  • February 2006 — The Danish newspaper Jyllands-Posten published twelve cartoons of Muhammad, spurring a Palestinian imam in Copenhagen, Ahmed Abdel Rahman Abu Laban, to excite Muslim opinion against the Danish government. He succeeded so well, hundreds died, mostly in Nigeria.

  • September 2006 — Pope Benedict XVI quoted a Byzantine emperor's views that what is new in Islam is "evil and inhuman," prompting the firebombing of churches and the murder of several Christians.


These six rounds show a near-doubling in frequency: 8 years between the first and second rounds, then 5, then 3, 1, and 1/2.


The first instance — Khomeini's edict against Salman Rushdie — came as a complete shock, for no one had hitherto imagined that a Muslim dictator could tell a British citizen living in London what he could not write about. Seventeen years later, calls for the execution of the pope (including one at the Westminster Cathedral in London) had acquired a too-familiar quality. The outrageous had become routine, almost predictable. As Muslim sensibilities grew more excited, Western ones became more phlegmatic.


Incidents started in Europe (Rushdie, Danish cartoons, Pope Benedict) have grown much larger than those based in the United States (Supreme Court, Jerry Falwell, Koran flushing), reflecting the greater efficacy of Islamist aggression against Europeans than against Americans.


Islamists ignore subtleties.
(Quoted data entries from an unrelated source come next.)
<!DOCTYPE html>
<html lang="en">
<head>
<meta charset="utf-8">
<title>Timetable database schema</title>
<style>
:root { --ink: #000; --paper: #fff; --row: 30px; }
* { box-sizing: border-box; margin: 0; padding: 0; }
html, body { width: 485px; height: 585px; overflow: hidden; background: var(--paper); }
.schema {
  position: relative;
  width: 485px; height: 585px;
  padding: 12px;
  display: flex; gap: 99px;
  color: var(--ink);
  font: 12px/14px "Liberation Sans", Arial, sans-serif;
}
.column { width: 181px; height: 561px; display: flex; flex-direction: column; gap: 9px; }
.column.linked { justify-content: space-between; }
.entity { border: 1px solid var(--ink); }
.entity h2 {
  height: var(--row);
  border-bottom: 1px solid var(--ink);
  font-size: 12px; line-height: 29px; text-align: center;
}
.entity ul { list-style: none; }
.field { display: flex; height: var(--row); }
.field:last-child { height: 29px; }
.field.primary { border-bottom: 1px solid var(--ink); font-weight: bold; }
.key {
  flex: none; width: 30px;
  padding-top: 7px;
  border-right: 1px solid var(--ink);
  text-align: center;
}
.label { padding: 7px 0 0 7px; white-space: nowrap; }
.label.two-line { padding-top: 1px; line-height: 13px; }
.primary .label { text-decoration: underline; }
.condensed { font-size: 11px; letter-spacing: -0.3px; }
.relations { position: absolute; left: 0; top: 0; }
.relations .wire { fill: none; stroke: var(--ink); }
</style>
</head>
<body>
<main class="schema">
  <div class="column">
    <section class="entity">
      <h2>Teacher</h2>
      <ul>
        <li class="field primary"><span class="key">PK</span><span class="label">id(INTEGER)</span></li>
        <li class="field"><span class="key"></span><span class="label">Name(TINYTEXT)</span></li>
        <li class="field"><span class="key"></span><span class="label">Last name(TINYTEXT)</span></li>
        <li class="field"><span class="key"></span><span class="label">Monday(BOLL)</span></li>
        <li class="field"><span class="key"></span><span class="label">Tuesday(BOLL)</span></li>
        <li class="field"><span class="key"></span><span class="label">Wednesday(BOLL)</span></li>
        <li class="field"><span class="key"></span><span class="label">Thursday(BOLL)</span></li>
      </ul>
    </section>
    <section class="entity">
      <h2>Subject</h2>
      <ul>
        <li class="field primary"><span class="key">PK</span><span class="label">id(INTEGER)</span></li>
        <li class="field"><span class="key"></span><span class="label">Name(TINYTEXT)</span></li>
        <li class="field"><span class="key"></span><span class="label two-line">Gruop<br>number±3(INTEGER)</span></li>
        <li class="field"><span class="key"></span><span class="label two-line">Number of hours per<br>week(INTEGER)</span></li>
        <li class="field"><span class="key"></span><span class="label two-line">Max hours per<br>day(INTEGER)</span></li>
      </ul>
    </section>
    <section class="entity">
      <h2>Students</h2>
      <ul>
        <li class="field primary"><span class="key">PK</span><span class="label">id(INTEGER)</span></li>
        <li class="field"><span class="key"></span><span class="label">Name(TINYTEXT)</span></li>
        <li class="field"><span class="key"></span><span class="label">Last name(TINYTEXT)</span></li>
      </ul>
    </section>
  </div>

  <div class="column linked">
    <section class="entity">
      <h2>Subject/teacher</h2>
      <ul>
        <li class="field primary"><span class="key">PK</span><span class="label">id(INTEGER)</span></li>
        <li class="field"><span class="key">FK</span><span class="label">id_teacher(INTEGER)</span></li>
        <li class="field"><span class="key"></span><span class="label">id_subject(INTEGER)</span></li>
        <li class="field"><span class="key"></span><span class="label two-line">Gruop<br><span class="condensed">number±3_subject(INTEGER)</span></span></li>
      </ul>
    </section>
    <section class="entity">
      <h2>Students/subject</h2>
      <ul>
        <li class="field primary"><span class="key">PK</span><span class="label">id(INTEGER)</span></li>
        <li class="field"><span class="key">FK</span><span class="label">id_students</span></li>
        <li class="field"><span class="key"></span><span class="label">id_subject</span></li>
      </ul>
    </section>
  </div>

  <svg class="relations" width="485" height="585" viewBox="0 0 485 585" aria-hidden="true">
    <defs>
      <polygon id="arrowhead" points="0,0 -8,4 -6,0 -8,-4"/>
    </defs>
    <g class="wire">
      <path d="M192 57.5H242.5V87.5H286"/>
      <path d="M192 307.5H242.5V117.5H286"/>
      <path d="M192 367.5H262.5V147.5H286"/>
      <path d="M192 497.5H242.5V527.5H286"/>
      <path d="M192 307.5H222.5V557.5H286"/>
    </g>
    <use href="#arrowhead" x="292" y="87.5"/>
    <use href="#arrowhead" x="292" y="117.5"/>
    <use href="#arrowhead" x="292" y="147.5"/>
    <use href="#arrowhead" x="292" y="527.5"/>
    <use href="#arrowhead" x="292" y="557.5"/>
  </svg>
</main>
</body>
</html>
Rushdie's magical realism, the positive intent of the Supreme Court frieze, the falsehood of the Koran-flushing story (ever tried putting a book down the toilet?), the benign nature of the Danish cartoons, or the subtleties of Benedict's speech — none of these mattered.


What rouses Muslim crowds and what does not is somewhat unpredictable. Rushdie's novel was not nearly as offensive to Muslim sensibilities as a host of other writings, medieval, modern, and contemporary. Other American Evangelists said worse things about Muhammad than did Falwell (Jerry Vines called the Muslim prophet "a demon-possessed pedophile who had 12 wives," without violence ensuing). Why did Norwegian preacher Runar Søgaard's deeming Muhammad "a confused pedophile" remain a local dispute while the Danish cartoons went global?


One answer is, that Islamists having international reach (Khomeini, CAIR, Imran Khan, Abu Laban) usually play a key role in transforming a general sense of displeasure into an operational fury. If no Islamist agitates, the issue remains relatively quiet.


The extent of the violence is even more unpredictable — one could not anticipate the cartoons causing the most fatalities and the pope's quote the fewest. And why so much violence in India?


These incidents also spotlight a total lack of reciprocity by Muslims. The Saudi government bans Bibles, crosses, and Stars of David, while Muslims routinely publish disgusting cartoons of Jews.


No conspiracy lies behind these six rounds of inflammation and aggression, but examined in retrospect, they coalesce and form a single, prolonged campaign of intimidation, with more sure to come. The basic message — "You Westerners no longer have the privilege to say what you will about Islam, the Prophet, and the Qur'an, Islamic law rules you too" — will return again and again until Westerners either do submit or Muslims realize their effort has failed.

Every weekday JewishWorldReview.com publishes what many in Washington and in the media consider "must reading." Sign up for the daily JWR update. It's free. Just click here.


PIPES' LATEST
"Miniatures: Views of Islamic and Middle Eastern Politics"  

He's been so far ahead of the curve on radical Islam that it's scary. You read his columns here regularly, see what he can do with a lot more than 750 words! Sales help fund JWR.

Comment by clicking here.

JWR contributor Daniel Pipes is director of the Middle East Forum.

© 2006, Daniel Pipes